*** LISTED RECORDS ***

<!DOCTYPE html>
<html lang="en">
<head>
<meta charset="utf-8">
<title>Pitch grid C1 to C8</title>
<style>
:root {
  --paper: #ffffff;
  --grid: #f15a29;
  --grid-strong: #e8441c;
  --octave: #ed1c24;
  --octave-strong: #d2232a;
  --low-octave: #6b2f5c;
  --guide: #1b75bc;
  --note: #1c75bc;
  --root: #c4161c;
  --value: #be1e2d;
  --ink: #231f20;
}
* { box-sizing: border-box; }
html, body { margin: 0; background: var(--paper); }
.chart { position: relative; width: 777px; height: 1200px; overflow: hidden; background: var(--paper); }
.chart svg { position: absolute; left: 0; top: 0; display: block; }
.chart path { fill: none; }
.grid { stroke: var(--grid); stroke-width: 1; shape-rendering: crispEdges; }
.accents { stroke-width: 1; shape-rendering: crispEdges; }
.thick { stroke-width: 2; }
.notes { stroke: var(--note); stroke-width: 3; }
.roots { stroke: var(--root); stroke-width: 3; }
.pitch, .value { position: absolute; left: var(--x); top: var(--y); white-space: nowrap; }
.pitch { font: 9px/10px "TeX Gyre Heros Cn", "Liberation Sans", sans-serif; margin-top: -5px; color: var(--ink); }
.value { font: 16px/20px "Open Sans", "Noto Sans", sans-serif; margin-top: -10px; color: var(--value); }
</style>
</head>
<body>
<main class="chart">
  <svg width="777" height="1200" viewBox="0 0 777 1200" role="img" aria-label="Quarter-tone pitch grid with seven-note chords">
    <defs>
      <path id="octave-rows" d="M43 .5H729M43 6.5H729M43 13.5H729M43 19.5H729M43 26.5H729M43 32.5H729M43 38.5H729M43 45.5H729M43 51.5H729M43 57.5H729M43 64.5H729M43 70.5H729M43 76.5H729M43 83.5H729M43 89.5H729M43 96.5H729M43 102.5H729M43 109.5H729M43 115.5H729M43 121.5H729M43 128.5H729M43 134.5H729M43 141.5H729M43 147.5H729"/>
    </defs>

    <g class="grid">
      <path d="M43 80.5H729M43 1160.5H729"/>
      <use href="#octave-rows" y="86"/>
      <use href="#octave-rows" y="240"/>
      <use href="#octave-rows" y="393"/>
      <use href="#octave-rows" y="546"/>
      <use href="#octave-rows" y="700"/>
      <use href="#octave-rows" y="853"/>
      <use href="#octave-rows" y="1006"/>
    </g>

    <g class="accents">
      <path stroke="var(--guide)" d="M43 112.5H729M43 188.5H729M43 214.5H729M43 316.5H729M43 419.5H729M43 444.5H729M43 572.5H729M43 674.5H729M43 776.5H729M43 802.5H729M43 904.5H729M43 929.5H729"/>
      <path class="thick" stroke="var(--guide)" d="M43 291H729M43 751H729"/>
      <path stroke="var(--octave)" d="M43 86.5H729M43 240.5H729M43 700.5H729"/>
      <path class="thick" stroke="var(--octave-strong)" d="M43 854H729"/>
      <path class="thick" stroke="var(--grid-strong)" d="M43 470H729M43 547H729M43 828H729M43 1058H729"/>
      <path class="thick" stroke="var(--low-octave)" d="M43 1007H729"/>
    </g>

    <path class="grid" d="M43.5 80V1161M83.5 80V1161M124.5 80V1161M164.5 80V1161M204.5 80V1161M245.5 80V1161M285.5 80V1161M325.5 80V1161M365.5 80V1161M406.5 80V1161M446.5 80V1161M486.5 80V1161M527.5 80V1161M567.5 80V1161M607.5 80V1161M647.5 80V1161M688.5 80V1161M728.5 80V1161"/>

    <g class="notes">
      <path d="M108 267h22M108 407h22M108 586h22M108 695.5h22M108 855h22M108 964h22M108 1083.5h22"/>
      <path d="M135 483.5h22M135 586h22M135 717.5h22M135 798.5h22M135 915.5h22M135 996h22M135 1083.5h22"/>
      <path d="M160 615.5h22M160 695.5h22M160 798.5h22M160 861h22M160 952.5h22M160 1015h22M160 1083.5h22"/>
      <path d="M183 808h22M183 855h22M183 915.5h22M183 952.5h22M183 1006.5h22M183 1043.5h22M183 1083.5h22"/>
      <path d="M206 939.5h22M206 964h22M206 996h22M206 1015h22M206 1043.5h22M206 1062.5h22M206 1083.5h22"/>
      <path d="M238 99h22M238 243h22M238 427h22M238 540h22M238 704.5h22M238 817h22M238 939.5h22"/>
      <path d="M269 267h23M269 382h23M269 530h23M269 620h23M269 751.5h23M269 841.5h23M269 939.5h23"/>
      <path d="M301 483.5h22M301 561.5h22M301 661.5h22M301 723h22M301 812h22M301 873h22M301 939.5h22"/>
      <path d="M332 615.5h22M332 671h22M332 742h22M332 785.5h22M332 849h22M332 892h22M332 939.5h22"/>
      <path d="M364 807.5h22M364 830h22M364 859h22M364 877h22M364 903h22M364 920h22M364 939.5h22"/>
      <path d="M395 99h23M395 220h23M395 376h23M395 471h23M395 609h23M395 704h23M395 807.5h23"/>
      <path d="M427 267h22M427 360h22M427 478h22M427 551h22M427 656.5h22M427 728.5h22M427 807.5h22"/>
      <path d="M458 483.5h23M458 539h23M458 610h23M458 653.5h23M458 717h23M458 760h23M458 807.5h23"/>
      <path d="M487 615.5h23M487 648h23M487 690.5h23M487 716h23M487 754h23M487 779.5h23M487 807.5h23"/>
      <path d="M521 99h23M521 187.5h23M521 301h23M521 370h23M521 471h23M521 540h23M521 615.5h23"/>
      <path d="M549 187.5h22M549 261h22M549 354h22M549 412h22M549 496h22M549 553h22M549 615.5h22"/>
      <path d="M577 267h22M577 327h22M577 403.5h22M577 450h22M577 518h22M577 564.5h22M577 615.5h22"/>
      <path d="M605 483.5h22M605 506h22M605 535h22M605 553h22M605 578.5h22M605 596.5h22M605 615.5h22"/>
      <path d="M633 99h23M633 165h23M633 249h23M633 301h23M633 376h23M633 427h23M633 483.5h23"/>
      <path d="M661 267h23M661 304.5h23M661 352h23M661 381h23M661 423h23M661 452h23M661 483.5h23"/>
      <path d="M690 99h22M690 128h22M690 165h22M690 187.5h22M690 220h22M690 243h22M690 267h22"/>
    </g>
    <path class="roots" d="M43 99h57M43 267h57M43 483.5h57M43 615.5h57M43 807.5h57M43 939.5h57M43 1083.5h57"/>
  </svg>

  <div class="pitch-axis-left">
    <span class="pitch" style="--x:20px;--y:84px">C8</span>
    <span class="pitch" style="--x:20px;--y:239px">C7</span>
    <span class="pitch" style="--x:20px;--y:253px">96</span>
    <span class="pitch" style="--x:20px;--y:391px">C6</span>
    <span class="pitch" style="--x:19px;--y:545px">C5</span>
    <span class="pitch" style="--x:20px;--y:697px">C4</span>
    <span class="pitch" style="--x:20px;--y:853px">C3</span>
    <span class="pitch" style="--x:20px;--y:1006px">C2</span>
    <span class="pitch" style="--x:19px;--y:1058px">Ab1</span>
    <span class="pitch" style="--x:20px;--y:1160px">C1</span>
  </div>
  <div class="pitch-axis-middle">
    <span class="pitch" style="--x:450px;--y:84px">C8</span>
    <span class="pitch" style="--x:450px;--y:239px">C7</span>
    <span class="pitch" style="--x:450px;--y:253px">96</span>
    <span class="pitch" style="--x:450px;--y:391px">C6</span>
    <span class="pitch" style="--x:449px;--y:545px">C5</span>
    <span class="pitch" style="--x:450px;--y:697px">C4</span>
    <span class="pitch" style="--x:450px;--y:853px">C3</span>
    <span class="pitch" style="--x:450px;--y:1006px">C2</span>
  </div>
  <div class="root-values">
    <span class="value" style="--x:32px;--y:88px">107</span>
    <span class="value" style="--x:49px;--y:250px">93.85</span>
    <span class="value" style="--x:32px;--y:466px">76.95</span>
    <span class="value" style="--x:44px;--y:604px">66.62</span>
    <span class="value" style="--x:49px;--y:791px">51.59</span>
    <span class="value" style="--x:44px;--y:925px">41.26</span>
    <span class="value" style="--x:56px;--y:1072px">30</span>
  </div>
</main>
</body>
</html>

*** End of LISTED RECORDS ***

The lines to retype run from the start of the entries through the line containing "0; background: var(--paper);"; reproduce them exactly and add nothing.

- RESPONSE TO THIS TASK
<!DOCTYPE html>
<html lang="en">
<head>
<meta charset="utf-8">
<title>Pitch grid C1 to C8</title>
<style>
:root {
  --paper: #ffffff;
  --grid: #f15a29;
  --grid-strong: #e8441c;
  --octave: #ed1c24;
  --octave-strong: #d2232a;
  --low-octave: #6b2f5c;
  --guide: #1b75bc;
  --note: #1c75bc;
  --root: #c4161c;
  --value: #be1e2d;
  --ink: #231f20;
}
* { box-sizing: border-box; }
html, body { margin: 0; background: var(--paper); }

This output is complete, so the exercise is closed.